GENEVA—On June 17, 2015, all countries in the ITU Region 1 (Europe, Africa, the Middle East and Central Asia, including Iran), will transition from analog to digital broadcasting. To mark the occasion, ITU will host a symposium at its headquarters in Geneva to highlight the inherent advantages offered by digital terrestrial broadcasting today and in the future.

ITU Region 1 includes countries in Europe, Africa, the Middle East and Central Asia.

The June 17 deadline for switching off analog television broadcasting in the UHF band was set by ITU Member States at the Regional Radiocommunication Conference in 2006, known as the GE06 Regional Agreement.

For its "International Symposium for the Digital Switchover," ITU has invited experts from around the world to examine the objectives of the transition from analog to digital broadcasting and take a look at advances in television, such as ultra-high-definition TV (UHDTV), Integrated broadcast-broadband (IBB) systems, and smart TV platforms as well as building a sustainable ecosystem for digital TV in the future and its spectrum requirements. New technologies related to digital broadcasting, including UHDTV, hybrid HbbTV, extended image dynamic range, higher frame rates, and immersive audio, will be demonstrated by leading developers and experts from the BBC, EBU, Dolby, Fraunhofer and others.

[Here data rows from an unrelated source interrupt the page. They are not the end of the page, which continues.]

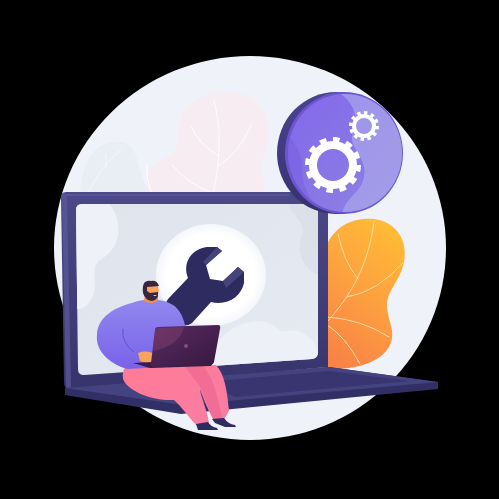
<!DOCTYPE html>
<html lang="en">
<head>
<meta charset="utf-8">
<title>Computer repair service</title>
<style>
:root{--night:#000;--cloud:#eff3f9;--white:#fff;--navy:#2e2b61;--navy-light:#45437f;--skin:#f9a35c;--hair:#3b2440;--blush:#f6ecf1;--sun:#ffe0a0;--violet-line:#6450cc}
html,body{margin:0;height:100%;overflow:hidden;background:var(--night)}
svg{display:block;width:499px;height:499px}
.vein{fill:none;stroke:var(--white);stroke-linecap:round}
.vein-sun{stroke:var(--sun)}
.fold{fill:none;stroke:var(--violet-line);stroke-linecap:round}
</style>
</head>
<body>
<svg viewBox="0 0 499 499" role="img" aria-label="Man with a laptop sitting on a giant computer with a wrench and gears">
<defs>
<linearGradient id="screen-glass" x1="0" y1="0" x2="1" y2="1"><stop offset="0" stop-color="#dfe4ec"/><stop offset="1" stop-color="#e6eaf2"/></linearGradient>
<linearGradient id="frame" x1="0" y1="0" x2="0" y2="1"><stop offset="0" stop-color="#4c4988"/><stop offset=".5" stop-color="#413e7a"/><stop offset="1" stop-color="#37346c"/></linearGradient>
<linearGradient id="leaf-orange" x1=".7" y1="0" x2=".3" y2="1"><stop offset="0" stop-color="#ffbb35"/><stop offset=".5" stop-color="#fda040"/><stop offset="1" stop-color="#f98346"/></linearGradient>
<linearGradient id="disc-face" x1="0" y1="0" x2="1" y2="1"><stop offset="0" stop-color="#8268ea"/><stop offset="1" stop-color="#8f83e2"/></linearGradient>
<linearGradient id="disc-edge" x1="0" y1="0" x2="0" y2="1"><stop offset="0" stop-color="#4b4391"/><stop offset="1" stop-color="#37316f"/></linearGradient>
<linearGradient id="sweater" x1=".5" y1="0" x2=".5" y2="1"><stop offset="0" stop-color="#9187f0"/><stop offset="1" stop-color="#7a62e8"/></linearGradient>
<linearGradient id="trousers" x1="0" y1="0" x2="1" y2="1"><stop offset="0" stop-color="#ff7a94"/><stop offset="1" stop-color="#fb7da5"/></linearGradient>
<linearGradient id="notebook" x1="0" y1="0" x2="1" y2="1"><stop offset="0" stop-color="#5b2c62"/><stop offset="1" stop-color="#35183f"/></linearGradient>
<radialGradient id="badge-glow"><stop offset=".8" stop-color="#fff"/><stop offset="1" stop-color="#f4f6fa"/></radialGradient>
<clipPath id="screen-clip"><path d="M82 204H312Q318 204 318 210V352Q318 358 312 359L84 375Q78 375 78 369L76 210Q76 204 82 204Z"/></clipPath>
<clipPath id="disc-clip"><ellipse cx="345" cy="153" rx="57" ry="59"/></clipPath>
</defs>

<rect width="499" height="499" fill="var(--night)"/>

<g id="backdrop">
<ellipse cx="250" cy="248" rx="196" ry="192" fill="var(--cloud)"/>
<path fill="#e9eef5" d="M80 193C82 158 99 138 122 142C140 146 135 165 149 193Z"/>
<path class="vein" opacity=".5" d="M88 193C98 173 109 159 121 150M106 168V154"/>
</g>

<g id="pale-leaf">
<path fill="var(--blush)" d="M147 193C145 172 153 163 168 157C183 150 174 130 184 112C195 93 226 85 249 97C269 108 272 133 264 155C258 171 267 179 264 193Z"/>
<path class="vein" opacity=".9" d="M213 193C220 162 222 132 214 101M219 156Q199 145 191 126M218 166Q239 153 251 126M212 193Q188 184 172 165M152 193Q146 181 147 165"/>
</g>

<g id="orange-leaf">
<path fill="url(#leaf-orange)" d="M326 369V247C334 226 353 217 374 219C397 222 408 241 404 262C400 282 386 291 387 307C388 322 397 333 389 347C378 365 350 370 326 369Z"/>
<path class="vein vein-sun" d="M326 323C350 297 369 265 374 221M347 297Q377 292 403 263M358 279Q344 262 338 234M327 317Q361 319 389 337M327 325Q346 337 360 364"/>
</g>

<g id="big-laptop">
<path fill="url(#frame)" d="M66 192H321Q328 192 328 199V367L70 390Q64 389 64 382L61 198Q61 192 66 192Z"/>
<path fill="#5d5a9b" opacity=".7" d="M62 194H289V196H67L71 389L66 388Z"/>
<g clip-path="url(#screen-clip)">
<rect x="70" y="200" width="255" height="180" fill="url(#screen-glass)"/>
<path fill="#eef1f7" d="M70 200H107C126 224 120 249 100 260C88 268 101 288 90 301C85 309 80 310 70 308Z"/>
<path fill="#edf1f7" d="M180 380C197 358 210 348 223 336C240 320 263 317 275 327C289 338 287 325 303 333Q318 341 320 362Z"/>
<path fill="#d8dde6" opacity=".6" d="M288 204H318V275C302 269 296 250 302 235C306 222 293 217 288 204Z"/>
</g>
<path fill="#322f66" d="M65 388L329 367L438 382V389L181 414L65 395Z"/>
<path fill="var(--navy-light)" d="M65 388L329 367L438 382L183 405Z"/>
<path fill="#383570" d="M205 382L328 371L410 381L235 397Z"/>
</g>

<g id="repair-badge">
<ellipse cx="211" cy="275" rx="55" ry="51" fill="url(#badge-glow)"/>
<path fill="var(--navy)" d="M168 299L188 278C182 262 192 249 207 247H217L222 251L206 265L210 279L223 281L238 267L244 272V283C241 297 227 306 211 302L192 323Q184 329 175 321Q161 309 168 299Z"/>
<path fill="#47437c" d="M217 247L222 251L206 265L203 262ZM238 267L244 272L226 288L223 281Z"/>
</g>

<g id="gear-disc">
<ellipse cx="336" cy="153" rx="59" ry="61" fill="url(#disc-edge)"/>
<rect x="336" y="92" width="8" height="122" fill="url(#disc-edge)"/>
<ellipse cx="344" cy="153" rx="59" ry="61" fill="#6b56cf"/>
<ellipse cx="345" cy="153" rx="57" ry="59" fill="url(#disc-face)"/>
<g clip-path="url(#disc-clip)">
<path fill="#b4b3ed" opacity=".55" d="M335 90C352 100 360 115 353 132C347 148 368 157 364 177C361 194 344 197 342 216H410V90Z"/>
<path fill="#6d55da" opacity=".35" d="M286 135Q304 148 302 174Q304 194 323 214H285Z"/>
</g>
<g fill="none" stroke="var(--white)">
<circle cx="333" cy="165" r="20" stroke-width="8"/>
<circle cx="333" cy="165" r="25" stroke-width="6" pathLength="24" stroke-dasharray="1 1"/>
<circle cx="364" cy="126" r="10" stroke-width="4"/>
<circle cx="364" cy="126" r="13" stroke-width="4" pathLength="24" stroke-dasharray="1 1"/>
</g>
</g>

<g id="technician">
<path fill="url(#trousers)" d="M125 368C139 359 166 362 187 366L216 365C225 375 227 391 229 411L223 421L213 419C207 408 203 397 200 389C201 398 207 409 209 423L196 425C187 415 181 406 174 400C154 401 128 392 123 379Q122 371 125 368Z"/>
<path fill="#e9628e" opacity=".55" d="M185 367L203 366C215 380 217 397 223 420L213 419C208 407 204 395 199 385Z"/>
<path fill="var(--navy)" d="M196 424L208 422Q211 427 217 428L218 430H198ZM212 419L224 418Q228 424 235 425L236 427H225L215 423Z"/>
<path fill="url(#sweater)" d="M132 303C143 298 162 298 173 305C185 313 187 331 187 348L165 367L127 369C108 363 95 350 97 334C98 317 115 307 132 303Z"/>
<path class="fold" d="M123 329Q121 343 134 352"/>
<path fill="#ee914f" d="M145 294H158V301Q151 305 144 301Z"/>
<path fill="var(--skin)" d="M145 284H157L159 290L157 298Q151 302 146 296Z"/>
<path fill="var(--hair)" d="M143 293C142 283 145 280 151 281Q157 280 159 286L147 287V291L150 293L158 292Q159 300 152 301Q145 300 143 293Z"/>
<path fill="var(--white)" d="M153 295H157L155 296Z"/>
<path fill="var(--skin)" d="M138 353Q148 349 157 356L164 362L154 365L140 361Z"/>
<path fill="#3c1b47" d="M133 363L153 362L214 361L211 366L150 368Z"/>
<path fill="url(#notebook)" d="M158 327L218 325Q221 325 220 329L214 362Q213 365 210 365L153 367Q150 367 151 363L155 330Q155 327 158 327Z"/>
<path fill="#8b4770" opacity=".4" d="M158 328L184 327Q179 346 153 351L155 330Z"/>
<circle cx="186" cy="346" r="2" fill="#84516f"/>
</g>
</svg>
</body>
</html>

ITU cites the many advantages of digital broadcasting over analog, including an increase in the number of available channels, as well as the ability to provide new innovative services, such as interactive TV, electronic program guides and mobile TV as well as transmit image and sound in HD and ultra-HD. Digital TV requires less energy to ensure the same coverage as for analog while decreasing overall costs of transmission. The more efficient use of radio spectrum brought on by digital TV also allows for the so-called digital dividend resulting from the freeing up of spectrum for use by other services, such as mobile broadband, according to the ITU.

Several countries that are parties to the GE06 Agreement, as well as many who are not, have already made the transition; others are in the process. (For a list of countries that have completed the transition, visit here.) 

“As the specialized agency of the United Nations dealing with information and communication technologies, including spectrum and satellite orbit issues, ITU will keep supporting the development of new technologies,” said ITU Secretary-General Houlin Zhao. “I congratulate administrations around the world which have successively switched to digital television broadcasting and I also wish all success to those still in the process of doing so.”

For more information on the symposium, visit ITU International Symposium for the Digital Switchover